The light of the body is the eye: if therefore thine eye be single, thy whole body shall be full of light.
But if thine eye be evil, thy whole body shall be full of darkness. If therefore the light that is in thee be darkness, how great is that darkness!
No man can serve two masters: for either he will hate the one, and love the other; or else he will hold to the one, and despise the other. Ye cannot serve God and mammon.
This whole passage is interesting. From a conventional point of view, the two first paragraphs don’t make much sense, and the third is taken literally and maybe seen as overly harsh.
Yet when there is a shift into headlessness or Big Mind/Heart, it becomes clear and is revealed as a beautiful and true passage.
The single eye is awareness itself, that which all happens within, to and as. When it notices itself, all is revealed as luminous both metaphorically (clear insight into what we are) and literally (sense of luminosity in all there is).
If it doesn’t notice itself, there is darkness. We are confused about who and what we are, and also don’t notice the luminosity inherent in all form and experience. This confusion is the root of all that is conventionally seen as evil, including all suffering and unease.
We cannot serve two masters. We cannot be confused and identify with content of awareness, and at the same time notice what we are.
Or more accurately, we can – and inevitably do – for a large stretch of the awakening process. Both may be present simultaneously to some degree, with one shifting into the foreground and then the other. But there comes a time when we have to make a clear decision.
Am I going to continue to indulge in whatever comes out of this mistaken identity, even as I know it is a mistaken identity, or am I going to wholehearted give myself to what I already am?

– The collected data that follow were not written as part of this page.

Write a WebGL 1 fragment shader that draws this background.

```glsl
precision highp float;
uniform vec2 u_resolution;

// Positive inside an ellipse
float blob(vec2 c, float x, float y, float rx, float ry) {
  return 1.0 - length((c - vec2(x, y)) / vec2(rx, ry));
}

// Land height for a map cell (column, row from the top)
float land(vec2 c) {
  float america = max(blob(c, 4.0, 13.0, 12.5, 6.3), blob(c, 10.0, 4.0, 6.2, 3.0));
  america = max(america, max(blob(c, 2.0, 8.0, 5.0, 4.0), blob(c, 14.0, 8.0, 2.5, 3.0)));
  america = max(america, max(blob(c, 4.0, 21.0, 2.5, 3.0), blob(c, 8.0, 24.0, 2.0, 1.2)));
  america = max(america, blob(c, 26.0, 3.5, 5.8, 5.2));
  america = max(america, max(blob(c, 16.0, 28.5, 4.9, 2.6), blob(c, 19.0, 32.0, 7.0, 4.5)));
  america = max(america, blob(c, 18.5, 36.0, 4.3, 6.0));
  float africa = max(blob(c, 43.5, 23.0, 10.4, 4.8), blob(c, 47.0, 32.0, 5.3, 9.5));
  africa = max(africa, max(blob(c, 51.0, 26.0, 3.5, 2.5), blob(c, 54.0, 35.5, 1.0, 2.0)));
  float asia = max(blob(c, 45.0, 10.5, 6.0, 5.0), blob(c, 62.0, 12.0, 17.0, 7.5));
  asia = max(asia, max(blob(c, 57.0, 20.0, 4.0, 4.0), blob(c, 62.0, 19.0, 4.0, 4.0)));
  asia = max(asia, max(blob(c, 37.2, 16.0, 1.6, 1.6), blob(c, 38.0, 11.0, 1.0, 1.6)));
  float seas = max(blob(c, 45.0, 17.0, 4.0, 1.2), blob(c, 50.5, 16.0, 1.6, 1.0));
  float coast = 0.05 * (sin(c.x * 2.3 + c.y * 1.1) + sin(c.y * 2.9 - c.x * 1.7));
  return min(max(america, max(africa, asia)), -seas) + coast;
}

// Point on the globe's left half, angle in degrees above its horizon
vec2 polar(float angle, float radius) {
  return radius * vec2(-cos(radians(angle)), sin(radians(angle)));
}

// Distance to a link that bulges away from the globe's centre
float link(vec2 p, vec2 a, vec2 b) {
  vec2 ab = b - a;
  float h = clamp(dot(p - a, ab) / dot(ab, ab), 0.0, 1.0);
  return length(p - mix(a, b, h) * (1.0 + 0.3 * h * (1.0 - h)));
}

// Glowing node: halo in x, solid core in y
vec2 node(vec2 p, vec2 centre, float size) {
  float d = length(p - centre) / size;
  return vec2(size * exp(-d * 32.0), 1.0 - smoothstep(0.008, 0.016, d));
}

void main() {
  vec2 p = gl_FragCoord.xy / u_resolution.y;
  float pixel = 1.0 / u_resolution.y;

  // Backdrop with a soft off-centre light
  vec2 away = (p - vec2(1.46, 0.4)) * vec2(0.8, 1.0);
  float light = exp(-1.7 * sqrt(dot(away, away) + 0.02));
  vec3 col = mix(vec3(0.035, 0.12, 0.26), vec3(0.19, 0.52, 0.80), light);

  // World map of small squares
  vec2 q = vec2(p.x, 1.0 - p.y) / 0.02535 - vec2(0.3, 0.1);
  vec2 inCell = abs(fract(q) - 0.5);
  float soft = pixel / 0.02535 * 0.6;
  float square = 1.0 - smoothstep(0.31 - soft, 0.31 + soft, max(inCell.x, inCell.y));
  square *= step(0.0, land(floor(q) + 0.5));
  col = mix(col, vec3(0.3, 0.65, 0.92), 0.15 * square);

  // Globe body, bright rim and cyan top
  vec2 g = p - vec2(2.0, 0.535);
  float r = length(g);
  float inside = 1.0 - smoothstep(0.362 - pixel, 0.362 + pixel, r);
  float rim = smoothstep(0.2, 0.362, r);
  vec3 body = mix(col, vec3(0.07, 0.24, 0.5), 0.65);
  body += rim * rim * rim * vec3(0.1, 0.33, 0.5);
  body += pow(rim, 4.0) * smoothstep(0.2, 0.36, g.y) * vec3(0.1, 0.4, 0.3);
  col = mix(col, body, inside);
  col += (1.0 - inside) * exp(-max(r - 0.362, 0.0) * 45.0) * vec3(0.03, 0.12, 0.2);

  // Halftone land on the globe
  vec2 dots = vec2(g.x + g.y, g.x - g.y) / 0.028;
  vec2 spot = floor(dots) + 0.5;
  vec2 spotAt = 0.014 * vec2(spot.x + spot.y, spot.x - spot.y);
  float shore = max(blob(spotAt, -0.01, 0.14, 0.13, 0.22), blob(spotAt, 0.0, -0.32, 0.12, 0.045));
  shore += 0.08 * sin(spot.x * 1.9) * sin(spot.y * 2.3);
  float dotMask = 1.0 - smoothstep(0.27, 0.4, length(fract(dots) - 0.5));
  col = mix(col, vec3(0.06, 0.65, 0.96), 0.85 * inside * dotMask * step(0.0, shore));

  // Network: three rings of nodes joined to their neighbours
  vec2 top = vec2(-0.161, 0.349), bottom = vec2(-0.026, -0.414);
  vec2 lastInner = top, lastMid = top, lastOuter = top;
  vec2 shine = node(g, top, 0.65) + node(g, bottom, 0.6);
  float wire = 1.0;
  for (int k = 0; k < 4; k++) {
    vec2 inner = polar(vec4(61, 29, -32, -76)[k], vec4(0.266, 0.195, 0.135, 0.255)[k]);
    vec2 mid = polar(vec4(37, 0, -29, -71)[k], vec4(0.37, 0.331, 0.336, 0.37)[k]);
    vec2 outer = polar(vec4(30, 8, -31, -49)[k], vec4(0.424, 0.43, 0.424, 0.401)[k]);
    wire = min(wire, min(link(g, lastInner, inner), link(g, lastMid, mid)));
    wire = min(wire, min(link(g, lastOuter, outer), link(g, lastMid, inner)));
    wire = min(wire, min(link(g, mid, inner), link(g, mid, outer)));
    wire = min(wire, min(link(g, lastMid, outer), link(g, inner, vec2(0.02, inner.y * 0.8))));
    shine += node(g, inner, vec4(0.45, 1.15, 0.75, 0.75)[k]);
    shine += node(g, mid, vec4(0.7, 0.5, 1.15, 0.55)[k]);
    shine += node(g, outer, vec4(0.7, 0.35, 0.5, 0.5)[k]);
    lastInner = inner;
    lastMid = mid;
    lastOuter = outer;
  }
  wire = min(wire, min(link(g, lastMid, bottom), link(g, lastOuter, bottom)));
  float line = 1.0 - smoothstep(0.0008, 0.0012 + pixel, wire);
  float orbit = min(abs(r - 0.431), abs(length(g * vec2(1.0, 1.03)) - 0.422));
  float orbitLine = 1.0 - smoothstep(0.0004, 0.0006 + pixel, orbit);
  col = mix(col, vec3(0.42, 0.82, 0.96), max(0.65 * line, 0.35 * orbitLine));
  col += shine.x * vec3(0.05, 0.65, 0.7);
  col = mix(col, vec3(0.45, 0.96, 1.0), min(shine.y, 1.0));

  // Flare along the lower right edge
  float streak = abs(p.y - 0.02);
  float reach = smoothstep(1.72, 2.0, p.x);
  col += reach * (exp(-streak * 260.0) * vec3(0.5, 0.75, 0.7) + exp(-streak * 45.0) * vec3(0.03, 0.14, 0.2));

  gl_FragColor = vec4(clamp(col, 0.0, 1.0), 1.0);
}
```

And this shift may involve strong resolve which is reflected in the somewhat harsh language of the passage above.